Infinite does an excellent job of building on the original's gameplay in a way that's familiar to veterans while still fresh and exciting for newbies and oldies alike. Both worlds meld superpowers and gunfights brilliantly. Infinite ditches the hacking mini-game that allows you to control turrets and cameras—which is little more than a direct rip-off of Pipe Mania—for the Skyhook system that blurs the line between Booker DeWitt and Indiana Jones. An acceptable trade.
Coming at the BioShock universe Infinite-first probably made me a little biased. I played through the original after getting instantly (sky?)hooked on Infinite, and the world of Rapture was beautiful, enthralling, engaging, and adjectives. Personally, I think it's hard to beat Columbia, though.
Up until this point in my life, I always held Valve up as the standard by which other games are judged. When Half-Life came out, it set the bar for modern shooters. I remember oohing and ahhing over the "skeletal animation system" (fancy 90s words for "the characters can move like they're not made of blocks of wood") and how you moved from one chapter to another seamlessly, rather than every level having a defined beginning and end point, entirely separated from one another, with a wall of text in between. At the time it was revolutionary. Portal similarly set the bar for immersive storytelling with its compact yet startling plot, revealed indirectly by the environment and omnipresent antagonist. When it came to merging gameplay and story, Valve knew better than most.
While playing BioShock Infinite for the first time, there was a specific moment where I recall consciously switching loyalties. I love Valve plenty still, but Infinite brought me into its world in a way that no other game has. I may not have ended my first run-through with every question answered, but I played as a non-silent protagonist with an AI-driven tagalong character. That sentence alone should've meant doom for the entire game. Instead, I cared.
Everything from start to finish in Infinite is gorgeous and as engaging as modern video games can get. Moreover, I'm the type of guy who likes a story I can dive into more once I'm done. I love replay value and I love expanded universes. It's this same mentality that makes me love the Marvel Cinematic Universe, MMOs including but not limited to WoW and SWTOR, and the Firefly world. I don't want to go through once and get everything. I want to learn more about the characters every time. I want to discover new worlds. I want to be so overwhelmed by detail and lore that I find something new each and every time.
BioShock Infinite—and the rest of the series—does that for me. When Booker makes his joke about a city under the ocean, I knew that I was going to be able to walk through it and I couldn't wait. I've played through Infinite at least a half-dozen times, and the original multiple times as well. I keep finding new things. Heck, I haven't even moved on to BioShock 2 yet. While it's not reviewed as well, that's a full game's worth of lore to explore. You know, once I'm done with the rest.

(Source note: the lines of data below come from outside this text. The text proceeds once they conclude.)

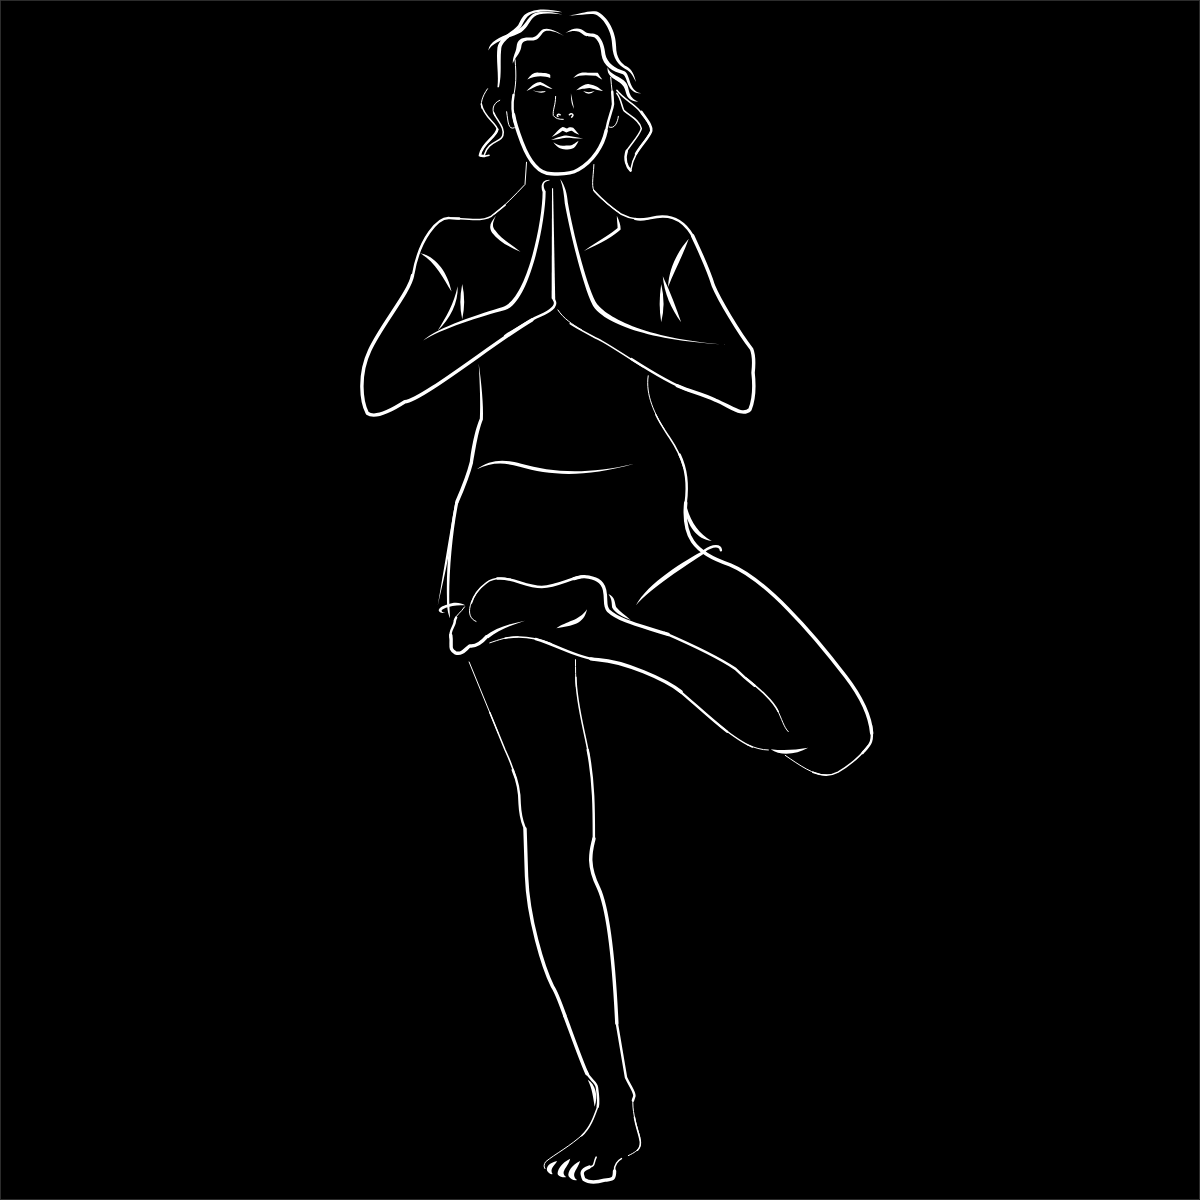
<!DOCTYPE html>
<html lang="en">
<head>
<meta charset="utf-8">
<title>Tree pose line drawing</title>
<style>
:root { --ground: #000; --line: #fff; --edge: #3a3a3a; }
html, body { margin: 0; background: var(--ground); overflow: hidden; }
.canvas { display: block; width: 1200px; height: 1200px; background: var(--ground); }
.edge { fill: none; stroke: var(--edge); stroke-width: 1; }
.hairline, .fine, .mid, .bold { fill: none; stroke: var(--line); stroke-linecap: round; stroke-linejoin: round; }
.hairline { stroke-width: 1.3; }
.fine { stroke-width: 2; }
.mid { stroke-width: 3.2; }
.bold { stroke-width: 4.5; }
.taper { fill: var(--line); stroke: none; }
</style>
</head>
<body>
<svg class="canvas" viewBox="0 0 1568 1568" role="img" aria-label="Woman standing in tree pose with palms pressed together">
  <rect class="edge" x=".5" y=".5" width="1567" height="1567"/>

  <g id="hair">
    <path class="taper" d="M735 16C720 12 705 11 694 15C683 18 682 24 677 33C671 41 653 48 650 62C648 80 652 95 650 114L652 114C656 95 653 80 655 63C657 51 675 44 681 35C686 26 688 20 697 17C708 14 722 15 735 16Z"/>
    <path class="taper" d="M735 19C715 14 703 15 697 18C689 24 686 33 678 38C664 46 640 50 638 66C644 53 666 50 681 42C690 36 692 27 698 22C704 17 715 17 735 19Z"/>
    <path class="taper" d="M743 20C757 19 768 13 780 15C794 21 805 42 805 60C805 76 812 83 819 87C826 91 829 99 831 107C827 99 824 93 817 90C808 85 801 76 800 60C800 43 790 24 778 19C768 17 757 21 743 20Z"/>
    <path class="taper" d="M737 47C728 42 714 37 709 43C703 52 700 53 692 53C683 53 682 56 681 62C679 71 673 75 670 83C670 73 674 69 675 61C676 52 681 49 691 49C699 49 700 48 706 41C713 33 728 41 737 47Z"/>
    <path class="taper" d="M739 43C750 35 758 36 764 41C769 45 775 42 781 46C788 53 790 62 791 71C793 82 804 90 816 93C824 97 821 119 838 122C818 122 821 101 814 97C801 94 788 86 786 72C785 63 784 55 777 49C772 47 767 49 762 45C756 40 750 39 739 43Z"/>
    <path class="taper" d="M794 88C796 98 812 100 818 108C824 117 819 126 834 133C815 131 820 119 814 112C808 104 792 102 794 88Z"/>
    <path class="fine" d="M806 118C815 130 828 135 836 145C845 158 852 164 851 171C847 182 828 196 824 223C819 218 815 208 819 197C824 189 836 176 838 168C836 156 820 150 815 144C812 138 812 130 806 122"/>
    <path class="mid" d="M838 146C846 158 852 164 851 171C848 180 838 189 831 201M824 223C819 218 815 208 819 197"/>
    <path class="hairline" d="M637 116C630 126 627 136 630 142M653 131C642 136 643 146 647 152"/>
    <path class="fine" d="M629 136C632 153 648 160 650 169C648 180 630 186 627 203C629 206 634 204 639 203M645 147C650 159 660 166 657 177C655 186 638 184 633 202"/>
    <path class="mid" d="M650 169C648 180 630 186 627 203L633 204"/>
  </g>

  <g id="face">
    <path class="hairline" d="M673 78C675 100 674 113 671 126M798 101C799 115 801 125 801 136M662 146C664 160 664 170 672 167M808 152C807 160 803 169 796 166"/>
    <path class="mid" d="M671 124C668 140 670 150 673 160M792 171C796 150 800 145 801 136L800 120"/>
    <path class="bold" d="M671 150C673 162 677 173 682 186C692 212 705 227 720 227C735 228 747 227 755 222C775 211 788 190 792 171"/>
    <g id="brows">
      <path class="taper" d="M689 104C694 97 698 94 704 95C712 95 718 96 719 98L719 102C712 99 700 98 689 104Z"/>
      <path class="taper" d="M749 102C755 95 760 94 768 95L781 95C783 98 784 100 787 104C782 102 780 99 778 99C768 98 757 97 749 102Z"/>
    </g>
    <g id="closed-eyes">
      <path class="taper" d="M688 119C695 111 701 107 706 107C712 109 716 113 722 116C715 116 712 112 706 111C700 112 695 116 688 119Z"/>
      <path class="taper" d="M696 118C702 120 705 120 713 119C712 122 703 122 696 118Z"/>
      <path class="taper" d="M753 118C760 112 765 109 770 110C778 111 783 115 788 119C780 118 776 116 770 115C763 116 760 116 753 118Z"/>
      <path class="taper" d="M762 119Q769 126 777 119Q769 122 762 119Z"/>
    </g>
    <g id="nose">
      <path class="hairline" d="M726 126C726 138 722 143 723 151C726 155 730 156 736 156"/>
      <path class="taper" d="M746 122C748 132 749 137 750 142C747 137 746 132 746 122Z"/>
      <path class="fine" d="M732 150C729 148 727 151 729 152M744 150C747 147 751 150 747 153"/>
    </g>
    <g id="mouth">
      <path class="taper" d="M721 179C727 173 731 168 735 166C738 166 739 168 741 168C743 166 747 166 749 167C752 170 754 173 757 176C752 175 749 172 747 171C744 171 742 173 740 173C737 172 736 171 735 171C731 174 727 177 721 179Z"/>
      <path class="taper" d="M720 183C730 179 735 177 740 177C748 178 755 180 762 181C752 181 745 180 740 180C733 181 728 182 720 183Z"/>
      <path class="taper" d="M723 186C729 190 732 191 740 190C748 191 750 188 756 184C753 191 750 195 744 195C735 196 730 195 723 186Z"/>
    </g>
  </g>

  <g id="neck-and-shoulders">
    <path class="hairline" d="M688 212L686 241C672 256 660 268 647 279M776 215C775 235 772 245 778 252C788 262 800 272 812 280"/>
    <path class="fine" d="M660 268L645 280C635 291 610 286 588 285M776 249C788 262 800 272 812 280C825 287 840 288 850 285"/>
    <path class="taper" d="M648 282C643 292 643 296 647 301C654 312 668 319 680 329C666 323 651 315 643 304C638 296 641 291 648 282Z"/>
    <path class="taper" d="M806 282C809 288 811 294 811 300C803 308 785 318 763 328C783 314 801 304 807 298C807 293 806 288 806 282Z"/>
  </g>

  <g id="left-arm">
    <path class="mid" d="M600 285.500L588 285C572 283 548 312 540 358"/>
    <path class="bold" d="M539 360C535 382 498 425 483 458C468 490 472 525 480 540C490 547 512 536 529 525C550 524 650 444 695 418"/>
    <path class="mid" d="M660 439C675 429 686 423 700 415C712 410 728 403 725 394L723 390"/>
    <path class="taper" d="M721.300 246L720.800 390L725.500 392L722.700 246Z"/>
    <path class="taper" d="M718 235C708 235 706 243 709 251C709 290 688 392 657 401C630 409 570 428 553 445C575 430 630 413 660 405C692 396 713 290 713 250C709 244 709 237 718 236Z"/>
    <path class="taper" d="M549 331C568 334 585 355 590 381C580 365 568 341 549 331Z"/>
    <path class="taper" d="M598 374C599 396 588 416 572 432C583 414 593 397 598 374Z"/>
    <path class="taper" d="M604 371Q599 395 604 417Q609 394 604 371Z"/>
  </g>

  <g id="right-arm">
    <path class="mid" d="M830 286C838 288 844 286 850 285C870 280 890 282 905 308"/>
    <path class="bold" d="M905 308C915 330 925 350 932 373C940 392 965 434 982 456C986 466 985 478 984 487C986 505 986 520 980 535C970 545 955 531 935 523C915 513 905 513 885 504"/>
    <path class="mid" d="M900 510C880 503 850 485 825 469"/>
    <path class="fine" d="M840 479C820 467 803 455 787 446C770 437 755 430 745 423"/>
    <path class="hairline" d="M760 431C748 424 736 416 729 405"/>
    <path class="taper" d="M732 234C739 244 741 254 742 265C750 310 767 373 778 394C788 412 840 443 951 450.500C836 445 784 418 774 398C763 376 746 310 738 266C737 255 736 245 732 234Z"/>
    <path class="taper" d="M900 312C893 332 882 352 873 375C874 350 886 328 900 312Z"/>
    <path class="taper" d="M866 361C876 382 883 401 890 421C877 404 868 383 866 361Z"/>
    <path class="taper" d="M864 371Q860 397 864 421Q870 397 864 371Z"/>
  </g>

  <g id="torso">
    <path class="taper" d="M625.500 475C629 500 632 530 631 548C624 565 620 595 618 605L614 604C615 594 619 566 627 547C628 530 627 500 625.500 475Z"/>
    <path class="bold" d="M616 604C612 620 604 640 597 656"/>
    <path class="taper" d="M599 656C592 690 587 740 587 780C587 795 588 800 588 808C585 800 584 795 584 780C583 740 588 690 595 656Z"/>
    <path class="taper" d="M595 656C588 695 580 745 572 791C583 745 592 700 597 658Z"/>
    <path class="taper" d="M623 613C640 601 657 599 681 606C720 617 765 621 829 606C765 624 720 622 679 610C656 603 641 605 623 613Z"/>
    <path class="hairline" d="M847 491C843 516 856 542 868 561"/>
    <path class="fine" d="M857 542C862 553 869 563 875 572C884 585 890 598 894 612"/>
    <path class="mid" d="M888 594C898 615 899 635 896 657"/>
    <path class="taper" d="M896 657C901 680 912 697 930 707C910 704 899 688 894 664Z"/>
    <path class="mid" d="M942 719C941 712 932 712 920 720" stroke-width="2"/>
    <path class="taper" d="M922 718C895 732 846 762 831 791C852 767 895 740 922 722Z"/>
  </g>

  <g id="raised-leg">
    <path class="bold" d="M896 657C892 700 905 722 954 738C1000 757 1060 825 1105 884C1125 910 1137 935 1139 958"/>
    <path class="mid" d="M1138 948C1142 971 1136 974 1127 984"/>
    <path class="fine" d="M1134 975C1125 987 1110 1000 1095 1009C1084 1015 1072 1013 1062 1009"/>
    <path class="hairline" d="M1080 1013C1063 1013 1045 1000 1026 987"/>
    <path class="hairline" d="M622 812C605 805 616 780 630 766"/>
    <path class="fine" d="M616 788C619 778 627 768 635 762C645 754 657 755 667 757"/>
    <path class="mid" d="M650 756C670 754 686 767 708 767C730 766 745 755 764 753"/>
    <path class="bold" d="M750 756C758 754 761 753 764 753.500C778 755 787 759 790 771C793 785 789 792 795 798C810 812 840 818 873 829"/>
    <path class="mid" d="M868 827C905 843 940 860 961 874C968 881 977 889 986 896"/>
    <path class="fine" d="M975 886C992 900 1010 915 1017 930"/>
    <path class="hairline" d="M1015 926C1022 940 1024 950 1030 956"/>
    <path class="taper" d="M795 776C804 780 803 787 805 793C810 799 816 803 824 810C814 806 804 801 800 794C799 787 800 783 795 776Z"/>
    <path class="hairline" d="M640 840C652 836 662 832 677 832"/>
    <path class="fine" d="M660 834C682 830 700 833 720 841"/>
    <path class="mid" d="M700 835C730 844 755 860 780 862"/>
    <path class="bold" d="M772 861C777 862 778 862 782 862C815 864 870 888 890 904"/>
    <path class="mid" d="M888 903C906 918 927 938 950 956"/>
    <path class="fine" d="M940 948C958 962 970 971 983 976"/>
    <path class="hairline" d="M976 973C986 977 995 980 1004 980"/>
    <path class="taper" d="M1007 979Q1030 982 1056 977C1040 986 1020 988 1007 979Z"/>
  </g>

  <g id="raised-foot">
    <path class="taper" d="M582 801C571 802 569 794 585 790C593 786 602 787 608 791C600 791 593 791 586 793C576 796 574 799 582 801Z"/>
    <path class="hairline" d="M607 793C602 801 596 803 594 810"/>
    <path class="mid" d="M596 807C594 810 594 812 594 814C592 821 587 825 589 833"/>
    <path class="bold" d="M589 830C591 845 586 847 595 853C604 856 608 848 614 844C622 845 630 839 636 832"/>
    <path class="taper" d="M634 831C648 820 666 815 686 811C668 817 652 822 638 834Z"/>
    <path class="taper" d="M727 821C740 811 756 812 767 796C763 816 748 817 727 821Z"/>
  </g>

  <g id="standing-leg">
    <path class="hairline" d="M613 865L651 958"/>
    <path class="fine" d="M640 931L660 980C666 993 671 1006 674 1017"/>
    <path class="mid" d="M670 1006C676 1020 679 1035 679 1050C680 1070 683 1075 686 1083"/>
    <path class="bold" d="M686 1083L688 1145C690 1200 710 1265 722 1289C727 1296 733 1313 738 1327"/>
    <path class="bold" d="M738 1327C748 1354 760 1388 767 1403" stroke-width="4"/>
    <path class="mid" d="M766 1400C770 1411 779 1413 780 1421C782 1435 782 1442 781 1446"/>
    <path class="fine" d="M781 1446C776 1460 771 1474 760 1484"/>
    <path class="hairline" d="M763 1481C745 1498 725 1508 713 1518C711 1521 710 1524 712 1527"/>
    <path class="taper" d="M768 1411C778 1417 782 1432 777 1446C775 1434 774 1423 768 1411Z"/>
    <path class="hairline" d="M752 862C752 875 752 885 753 897"/>
    <path class="fine" d="M752.500 885C753 920 764 955 770 990"/>
    <path class="mid" d="M768 980C776 1020 776 1060 776 1096"/>
    <path class="bold" d="M776 1096C773 1110 766 1128 782 1160C796 1190 803 1275 806 1337"/>
    <path class="mid" d="M806 1337L818 1408C823 1419 829 1426 829 1432L827 1438"/>
    <path class="hairline" d="M827 1436C826 1450 830 1466 835 1482C839 1497 838 1502 821 1510"/>
    <path class="fine" d="M829 1460C831 1472 834 1479 836 1488C838 1495 837 1499 833 1503"/>
  </g>

  <g id="standing-toes">
    <path class="taper" d="M728 1517C718 1519 713 1525 715 1530C717 1533 720 1535 722 1534C718 1527 724 1524 728 1517Z"/>
    <path class="taper" d="M745 1514C734 1519 727 1530 729 1535C732 1538 737 1539 740 1538C731 1531 742 1526 745 1514Z"/>
    <path class="taper" d="M758 1517C748 1521 741 1532 743 1537C746 1541 750 1543 754 1542C745 1534 755 1528 758 1517Z"/>
    <path class="fine" d="M779 1512C775 1520 778 1524 770 1525M803 1530C802 1522 808 1516 812 1514"/>
    <path class="bold" d="M770 1525C758 1529 760 1534 763 1541C770 1546 780 1545 790 1542C800 1541 803 1542 803 1530" stroke-width="4"/>
  </g>
</svg>
</body>
</html>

Few games can ever live up to their hype when they're hyped this much. Fortunately, I avoided most of that before I dove in. But I do have a system for figuring out when a game is worth my time. If it's still being talked about and praised by the time filthy casuals like me get around to it, it's probably at least worth checking out.
In other words, if you're reading this blog, you're a candidate. Go play.
We are Games On Delay, a non-professional gaming blog by and for filthy casuals. Read more about us here.